Welcome to Japan Reference (JREF) - the community for all Things Japanese.

Join Today! It is fast, simple, and FREE!

Learn Japanese with JapanesePod101.com

久しぶり with negatives?

Joined
4 Apr 2014
Messages
646
Reaction score
168
I can't recall if i have ever seen 久しぶり being used while the action referred to is still in the state of not being done. To put it simple: whenever i see 久しぶり it becomes a reference point for any future 久しぶり, since the action or condition are manifesting at the moment: snow falls in Tokyo, air is clean in Beijing, someone meets an old friend, i get drunk etc.

But what if i want to say "it's been a long time, and it still isn't"? Like "I haven't had a haircut for a long time (and not having one any time soon)". Do i have to resort to 長い間 constructions, or can i still use 久しぶり? Does 酒を飲むのは久しぶりです automatically imply that i'm about to indulge or just had some?
 

Mike Cash

骨も命も皆此の土地に埋めよう
Joined
15 Mar 2002
Messages
16,455
Reaction score
2,254
Are you forgetting しばらく
 

AmerikaJin5

後輩
Joined
12 Nov 2014
Messages
174
Reaction score
99
From my (limited) experience, I hear 久しぶり used in cases where something hasn't been done (like your drinking example) regardless of whether the action is imminent (e.g. 彼?会うの久しぶり…)
Another being きり+[negative] to indicate the starting point of the period where the action hasn't been done.
As Mike said, there's also しばらく.
 
Joined
4 Apr 2014
Messages
646
Reaction score
168
I have heard so many しばらくお待ちください so far, that it deeply rooted in my mind as しばらく=少々. Thank you for reminding me that it can also mean a while and a long time.

きり+[negative]
I'm not sure what you're talking about.
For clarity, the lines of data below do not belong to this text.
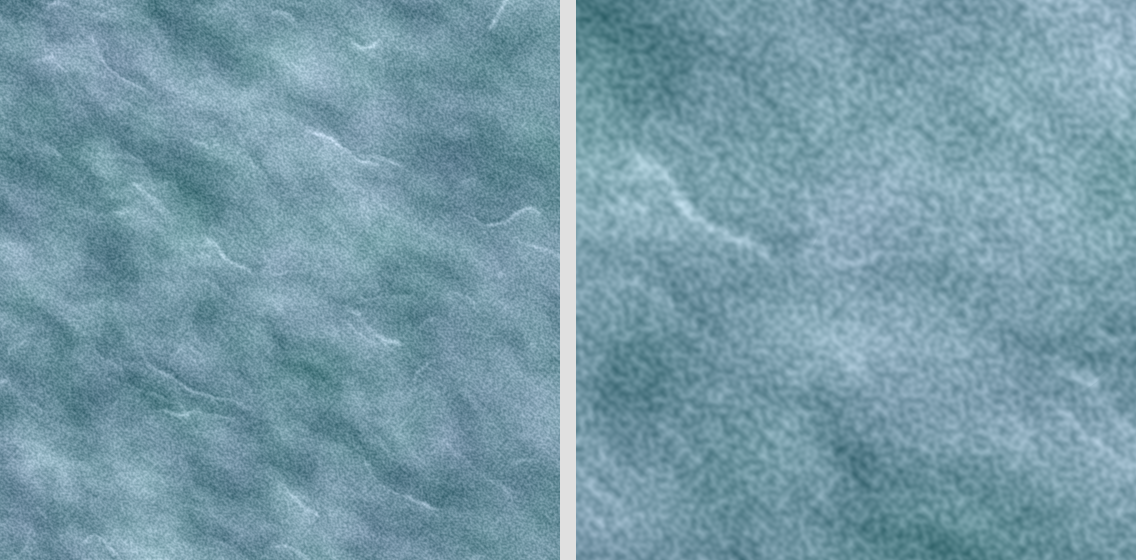
Left, the full canvas; right, a detail of the centre.
Write a Shadertoy shader that draws this texture.

```glsl
// Hazy blue-green water with slanting ripples, thin pale crests and fine grain.

vec2 randomDirection(vec2 cell) {
    vec3 h = fract(cell.xyx * vec3(0.1031, 0.1030, 0.0973));
    h += dot(h, h.yzx + 33.33);
    float angle = 6.2832 * fract((h.x + h.y) * h.z);
    return vec2(cos(angle), sin(angle));
}

float gradientNoise(vec2 p) {
    vec2 i = floor(p), f = p - i;
    vec2 u = f * f * f * (f * (f * 6.0 - 15.0) + 10.0);
    vec2 e = vec2(1.0, 0.0);
    float a = dot(randomDirection(i), f);
    float b = dot(randomDirection(i + e.xy), f - e.xy);
    float c = dot(randomDirection(i + e.yx), f - e.yx);
    float d = dot(randomDirection(i + 1.0), f - 1.0);
    return mix(mix(a, b, u.x), mix(c, d, u.x), u.y);
}

// x runs along the ripples (down to the right), y across them
vec2 alongFlow(vec2 p) {
    return vec2(dot(p, vec2(0.75, -0.66)), dot(p, vec2(0.66, 0.75)));
}

// Broad swells and ever finer ripples, every other set turned towards level
float ripples(vec2 p) {
    p += 0.025 * vec2(gradientNoise(p * 9.0 + 40.0), gradientNoise(p * 9.0 + 90.0));
    vec2 q = alongFlow(p);
    float sum = 0.12 * gradientNoise(p * 2.6 + 7.0);
    float amplitude = 0.07;
    vec2 frequency = vec2(3.4, 6.5);
    for (int i = 0; i < 5; i++) {
        vec2 turned = vec2(q.x, q.y - 0.3 * q.x * float(i % 2));
        float n = gradientNoise(turned * frequency + 17.3 * float(i) + 5.0);
        sum += amplitude * n / (0.2 + abs(n));
        amplitude *= 0.74;
        frequency *= 1.8;
    }
    return sum;
}

// Height whose zero contours carry the crests
float crestHeight(vec2 p, float scale) {
    p += 0.028 * vec2(gradientNoise(p * 12.0 + 3.0), gradientNoise(p * 12.0 + 61.0));
    p.y += 0.012 * abs(gradientNoise(p * 24.0 + 33.0));
    return gradientNoise(alongFlow(p) * vec2(0.65, 1.0) * scale + scale * 9.1);
}

// Bright line on upward-facing contours, a sheen below it and a shadow above
float crests(vec2 p, float scale) {
    vec2 e = vec2(0.002, 0.0);
    float h = crestHeight(p, scale);
    vec2 slope = vec2(crestHeight(p + e.xy, scale) - h,
                      crestHeight(p + e.yx, scale) - h) / e.x;
    float steepness = max(length(slope), 0.15 * scale);
    float dist = h / steepness;
    float facing = smoothstep(0.1, 0.7, -slope.y / steepness);
    float patches = smoothstep(-0.05, 0.25, gradientNoise(p * 5.5 + scale * 3.7));
    float glints = smoothstep(-0.25, 0.3, gradientNoise(p * 14.0 + scale));
    float width = mix(0.0025, 0.0042, glints);
    float line = exp(-dist * dist / (width * width)) * mix(0.35, 1.0, glints);
    float below = smoothstep(-0.004, 0.003, dist);
    float sheen = exp(-max(dist, 0.0) * scale / 0.17) * below;
    float shadow = exp(min(dist, 0.0) * scale / 0.14) * (1.0 - below);
    return facing * patches * (0.19 * line + 0.07 * sheen - 0.04 * shadow);
}

void mainImage(out vec4 fragColor, in vec2 fragCoord) {
    vec2 uv = fragCoord / iResolution.y;

    // Water surface, calmer and darker towards the right
    float calm = smoothstep(0.55, 1.0, uv.x);
    float light = ripples(uv) * mix(1.25, 0.85, calm) - 0.02 * calm - 0.003;
    light += crests(uv, 5.0) + 0.85 * crests(uv + 0.37, 8.0);
    light += 0.6 * crests(uv + 0.71, 14.0);

    // Fine grain in two sizes
    vec2 grainPoint = alongFlow(uv);
    light += 0.145 * gradientNoise(grainPoint * vec2(215.0, 255.0) + 11.0);
    light += 0.09 * gradientNoise(grainPoint.yx * vec2(150.0, 120.0) + 71.0);

    // Tint drifts between teal and lavender
    float tint = gradientNoise(alongFlow(uv) * vec2(3.0, 5.5) + 29.0)
               + 0.7 * gradientNoise(uv * 13.0 + 53.0);
    vec3 color = vec3(0.447, 0.589, 0.645) + light * vec3(1.0, 0.87, 0.90);
    color += tint * vec3(0.022, -0.012, 0.017);

    fragColor = vec4(clamp(color, 0.0, 1.0), 1.0);
}
```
Could you please give some example?
 

Toritoribe

松葉解禁
Moderator
Joined
22 Feb 2008
Messages
17,184
Reaction score
3,379
I can't recall if i have ever seen 久しぶり being used while the action referred to is still in the state of not being done. To put it simple: whenever i see 久しぶり it becomes a reference point for any future 久しぶり, since the action or condition are manifesting at the moment: snow falls in Tokyo, air is clean in Beijing, someone meets an old friend, i get drunk etc.
That meaning of 久しぶり is from ぶり, so 久しく, i.e the adverbial form of 久しい, has a similar meaning to しばらく.
e.g.
久しく髪を切っていない。
(cf. ひと月ぶりに雨が降った。)

But what if i want to say "it's been a long time, and it still isn't"? Like "I haven't had a haircut for a long time (and not having one any time soon)".
You can also use the construction (~から)ずっと…ない.
e.g.
ずっと髪を切っていない。
先月からずっと雨が降っていない。
テレビが壊れてからずっとテレビを見ていない。

Does 酒を飲むのは久しぶりです automatically imply that i'm about to indulge or just had some?
Yes.

I'm not sure what you're talking about. Could you please give some example?
去年会った(っ)きり、彼とは会っていない。
犬が家を出て行った(っ)きり戻ってこない。
 
Top Bottom